Matching old BW prints

Discussion in 'Digital Photography' started by Richard, Jan 7, 2005.

  1. Richard

    Richard Guest

    I have a photo that I would like to display along with some other old
    photos, but the photo color does not match.
    Rather than re scan the old prints to remove the sepia tone, I would
    like to match the other photo to that look. The photo that I am
    trying to match to the others was an old faded color photo. I
    converted it to grayscale and back to RGB color so I can add a sepia
    tone. However, I would like the sepia tone of the photos to match as
    closely as possible. I scanned one of the other black and white
    photos in color but how do I extract the information to MATCH both
    sets of photos?

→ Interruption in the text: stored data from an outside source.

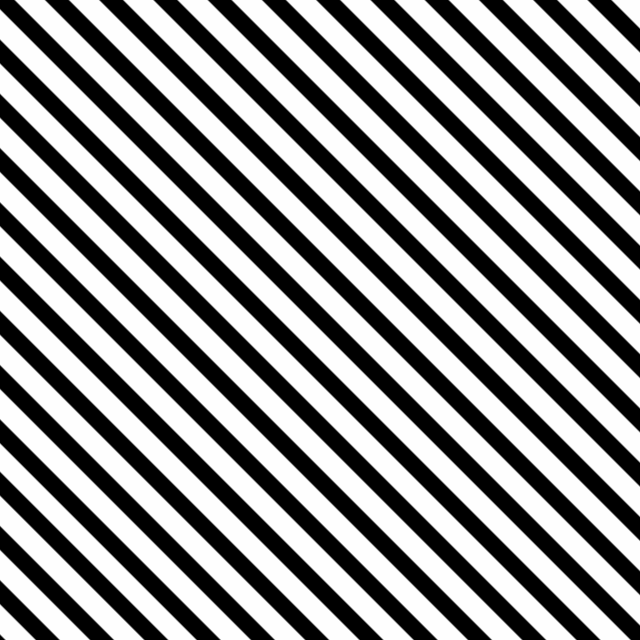
Give the GLSL for this pattern, as a Shadertoy shader.

```glsl
// Bold black diagonal stripes falling from upper left to lower right on white.
// A signed distance to the nearest stripe, repeated along the line x + y, is
// smoothed into ink; the stripes in the lower left corner sit slightly closer.

const float PERIOD       = 0.08477;  // stripe spacing measured along x
const float STRIPE_WIDTH = 0.0373;   // stripe thickness measured along x
const float PHASE        = 0.0042;   // centre of the stripe nearest the diagonal
const float SEAM         = -0.716;   // diagonal position where the spacing slips
const float SEAM_SHIFT   = 0.0029;   // size of that slip
const float EDGE_SOFT    = 0.0024;   // half width of the soft edge
const vec3  PAPER        = vec3(0.995);
const vec3  INK          = vec3(0.0);

// Signed distance along x to the nearest stripe, negative inside
float stripeDistance(float diagonal) {
    float slip = diagonal < SEAM ? SEAM_SHIFT : 0.0;
    float offset = (diagonal - PHASE - slip) / PERIOD;
    float toCentre = abs(fract(offset + 0.5) - 0.5) * PERIOD;
    return toCentre - 0.5 * STRIPE_WIDTH;
}

void mainImage(out vec4 fragColor, in vec2 fragCoord) {
    vec2 uv = fragCoord / iResolution.y;

    // Zero on the line from the upper left to the lower right corner
    float diagonal = uv.x + uv.y - 1.0;

    // Keep the edge at least one pixel wide on small canvases
    float soft = max(EDGE_SOFT, 1.0 / iResolution.y);
    float paper = smoothstep(-soft, soft, stripeDistance(diagonal));

    fragColor = vec4(mix(INK, PAPER, paper), 1.0);
}
```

    Richard
     
    Richard, Jan 7, 2005
    #1
    1. Advertisements

  2. Richard

    Ken Guest

    You can try saving the pallet of the picture you want the colors to match and then
    load that pallet into the picture you want to match to the original. That way you
    will at least have a restricted color range to work with to try to match the two
    together. Haven't tried it myself but it might work...

    Ken
     
    Ken, Jan 7, 2005
    #2
    1. Advertisements

  3. Richard

    PhotoMan Guest

    In Photoshop, I would open the sepia photo, and using the eyedropper tool,
    sample the tone you want to duplicate, then close that photo, open the other
    one, and work with the sampled color.
     
    PhotoMan, Jan 7, 2005
    #3
  4. Richard

    paul Guest

    In photoshop, make the image mode duotone (or more) where it goes from
    black (or maybe blue-black) to a sepia instead of white or maybe another
    sepia in the middle. Zoom the old photo in as far as you can go to see
    the different colored pixels & try using the eyedropper to extract those
    colors.
     
    paul, Jan 8, 2005
    #4
  5. Richard

    Annika1980 Guest

    From: Richard
    Sounds like a job for Photoshop CS's Match Color command.
     
    Annika1980, Jan 8, 2005
    #5
  6. Richard

    bob Guest

    I extract the information to MATCH both
    The other posters assume that your system is well calibrated. If it were,
    you probably wouldn't be asking the question.

    If I were in your position, I would make a new layer in photoshop with
    either the multiply or the color overlay mode, and then make some large
    rectangles across the photo with a variety of sepias. Get that printed
    and use it as a reference to figure out exactly which sepia comes
    closest.

    Bob
     
    bob, Jan 13, 2005
    #6
    1. Advertisements

Ask a Question

Want to reply to this thread or ask your own question?

You'll need to choose a username for the site, which only take a couple of moments (here). After that, you can post your question and our members will help you out.